If you’ve ever worked with gamepad controls in Unity you know that it’s not a lot of fun. Unity’s Input-system is a bit of a mess to beginn with, but in addition the button mappings on all the different controllers don’t match up. (Just compare the PS3 controller mapping to the Xbox 360 Controller mapping for example)

Luckily Patrick over at Gallant Games has written InControl to fix the mess. And it works like a charm! (It’s open source, but he’s done such a great job that you should support him by getting it on the AssetStore here, like I did!)

Adding joystick controls to my game could have been a week of pain and misery, but with InControl it was done casually in one evening.

But now onwards to the actual gist of this post!

The only hurdle was making InControl work with NGUI. NGUI allows you to control your interface with keyboard and joystick simply by adding UIButtonKeys components to your widgets and defining which other element should be activated if you press up/down/left/right. All you need to do to make NGUI use InControl instead of looking for the “Vertical” and “Horizontal” axes (as it does by default) is to modify UICamera.cs like this:

Add this to the very top:

using InControl;

Look for the GetDirection method and replace

float val = Input.GetAxis(axis);

with this:

float val = 0f;

InputDevice activeDevice = InputManager.ActiveDevice;
if(axis == "Horizontal") {
	val = activeDevice.LeftStickX.Value + activeDevice.RightStickX.Value + activeDevice.DPadLeft.Value * -1f + activeDevice.DPadRight.Value;
} else if(axis == "Vertical") {
	val = activeDevice.LeftStickY.Value + activeDevice.RightStickY.Value + activeDevice.DPadUp.Value + activeDevice.DPadDown.Value * -1f;

Done! Now you can control your GUI with the D-Pad as well as the left and right sticks of any supported controller!
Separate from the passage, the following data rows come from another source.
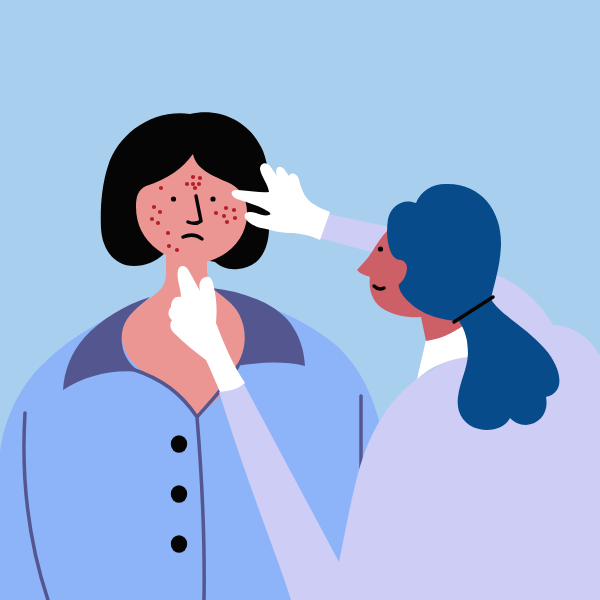
<!DOCTYPE html>
<html lang="en">
<head>
<meta charset="utf-8">
<title>Skin check at the dermatologist</title>
<style>
:root {
  --sky: #a9cfee;
  --shirt: #8db3f9;
  --collar: #54578f;
  --skin: #ec9693;
  --spot: #b3202a;
  --ink: #050505;
  --glove: #ffffff;
  --coat: #cdcdf5;
  --doctor-skin: #cd5f66;
  --doctor-hair: #074b8b;
}
html, body { margin: 0; padding: 0; }
body { width: 600px; height: 600px; overflow: hidden; background: var(--sky); }
svg { display: block; width: 600px; height: 600px; }
.sky { fill: var(--sky); }
.shirt { fill: var(--shirt); }
.collar { fill: var(--collar); }
.skin { fill: var(--skin); }
.spots { fill: var(--spot); }
.ink { fill: var(--ink); }
.glove { fill: var(--glove); }
.coat { fill: var(--coat); }
.doctor-skin { fill: var(--doctor-skin); }
.doctor-hair { fill: var(--doctor-hair); }
.seam { fill: none; stroke: var(--collar); stroke-width: 3.5; stroke-linecap: round; }
.feature { fill: none; stroke: var(--ink); stroke-width: 3.5; stroke-linecap: round; stroke-linejoin: round; }
</style>
</head>
<body>
<svg viewBox="0 0 600 600" role="img" aria-label="A doctor in gloves examines the spots on a patient's face">
  <defs>
    <circle id="spot" r="2.1"/>
    <ellipse id="button" rx="8.2" ry="8.8"/>
  </defs>
  <rect class="sky" width="600" height="600"/>

  <g id="patient">
    <path class="shirt" d="M0 600V452C4 420 20 385 44 363C70 338 103 318 150 298L218 290C262 302 306 319 337 346C358 366 371 390 380 424L392 600Z"/>
    <path class="skin" d="M166 245H207V272C208 283 215 289 224 296C239 308 246 324 245 342C243 371 222 398 197 417C184 399 171 386 151 376C130 365 121 349 122 333C124 317 136 307 150 298C162 290 167 284 166 270Z"/>
    <path class="collar" d="M150 297C125 305 101 319 84 338C71 353 64 371 63 390C85 376 111 369 140 372C124 361 119 344 123 328C127 315 138 307 150 297Z"/>
    <path class="collar" d="M212 288C246 292 276 304 291 324C300 337 304 350 305 366C284 361 262 362 236 366C246 352 248 331 239 314C233 303 223 297 212 288Z"/>
    <path class="seam" d="M132 369C162 379 181 393 197 417C211 401 226 386 238 366M197 417C202 478 205 540 204 600M25 413C21 478 29 543 48 600M361 396V482"/>
    <g id="buttons" class="ink">
      <use href="#button" x="179" y="444"/>
      <use href="#button" x="179" y="494"/>
      <use href="#button" x="179" y="544"/>
    </g>

    <path id="hair" class="ink" d="M190 114C222 107 251 123 263 151C271 171 271 205 269 230C268 254 256 268 238 269C228 270 221 267 215 262L166 252C157 261 146 266 134 266C114 266 102 249 101 228C100 207 102 184 108 166C118 134 152 109 190 114Z"/>
    <path id="face" class="skin" d="M193 154C196 169 211 175 227 182C241 188 248 199 247 216C246 238 229 257 205 262C188 265 171 260 158 250C143 239 136 224 136 207C136 196 138 190 146 186C168 179 183 168 193 154Z"/>
    <g id="features">
      <circle class="ink" cx="173.500" cy="199" r="2.600"/>
      <circle class="ink" cx="213" cy="199" r="2.600"/>
      <path class="feature" d="M196 196L201 221C197 224 193 224 188 222M183 237C190 234 197 235 202 239"/>
    </g>
    <g id="spots" class="spots">
      <use href="#spot" x="161" y="188"/>
      <use href="#spot" x="187" y="184"/>
      <use href="#spot" x="193" y="177"/>
      <use href="#spot" x="200" y="178"/>
      <use href="#spot" x="193" y="184"/>
      <use href="#spot" x="199" y="184"/>
      <use href="#spot" x="195" y="188"/>
      <use href="#spot" x="154" y="207"/>
      <use href="#spot" x="160" y="212"/>
      <use href="#spot" x="152" y="219"/>
      <use href="#spot" x="158" y="223"/>
      <use href="#spot" x="168" y="233"/>
      <use href="#spot" x="169" y="246"/>
      <use href="#spot" x="177" y="250"/>
      <use href="#spot" x="226" y="208"/>
      <use href="#spot" x="216" y="213"/>
      <use href="#spot" x="224" y="216"/>
      <use href="#spot" x="234" y="210"/>
      <use href="#spot" x="235" y="218"/>
      <use href="#spot" x="227" y="222"/>
    </g>
  </g>

  <g id="doctor">
    <path id="raised-arm" class="coat" d="M328 214L390 227V257L319 238Z"/>
    <path id="coat" class="coat" d="M492 273C520 284 540 302 553 325C573 326 590 337 600 356V600H291C276 552 252 497 219 392L244 384L339 562C350 508 357 464 373 433C386 407 400 392 418 378L466 350L490 310Z"/>
    <path id="shirt-collar" class="glove" d="M426 340L466 322L468 357C448 359 432 366 417 379Z"/>
    <path id="doctor-face" class="doctor-skin" d="M388 230C378 240 373 252 366 260L357 270C360 274 365 275 370 277C368 290 373 304 385 310C396 316 409 318 421 317L426 341C441 339 453 333 464 325L450 240Z"/>
    <path id="doctor-hair" class="doctor-hair" d="M416 203C421 190 434 183 448 184C482 184 502 212 501 245C500 268 494 284 491 299C499 314 526 327 545 349C559 365 565 386 553 394C549 397 547 396 546 397C549 412 540 424 526 425C519 425 514 422 510 418C505 428 491 432 479 429C463 425 456 412 458 397C460 381 467 370 468 354C468 340 465 330 459 321C434 320 413 310 402 294C395 284 400 274 404 264C402 259 397 261 393 256C387 247 386 231 388 219C391 205 404 198 416 203Z"/>
    <path id="ear" class="doctor-skin" d="M392 263C398 257 406 260 407 267C407 276 402 284 394 287Z"/>
    <path id="hair-tie" class="feature" d="M454 322L493 297"/>
    <circle class="ink" cx="380.500" cy="249" r="2.600"/>
    <path id="smile" class="feature" d="M374 286C377 289 380 290 384 288"/>
  </g>

  <g id="gloves" class="glove">
    <path id="raised-glove" d="M236 190C247 190 258 193 269 192C268 184 261 176 260 169C260 163 266 161 270 166L277 176C274 168 279 164 284 169L289 176C291 171 298 174 299 180C302 192 306 200 315 205C321 209 326 210 330 212L320 240C309 235 299 233 290 233C278 233 269 229 261 228C254 226 248 223 245 218C243 212 249 211 256 213C263 216 268 216 272 214C262 206 248 203 237 199C230 196 230 190 236 190Z"/>
    <path id="lower-glove" d="M178 270C180 264 186 265 189 271L200 291C198 283 201 278 206 277C211 276 213 281 214 288C217 301 217 312 216 323C224 344 233 365 245 383C238 389 230 391 220 392C215 381 211 370 206 360C195 352 184 343 174 333C169 328 170 323 172 320C167 316 168 310 171 307C171 299 176 296 181 297C181 288 176 279 178 270Z"/>
  </g>
</svg>
</body>
</html>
PS: One little problem: Remember that you’ll have to apply this change whenever you update NGUI. If anyone has an idea for a better solution than changing the actual UICamera script, please let me know! I wanted to solve it with inheritance, but since I can’t override a static method…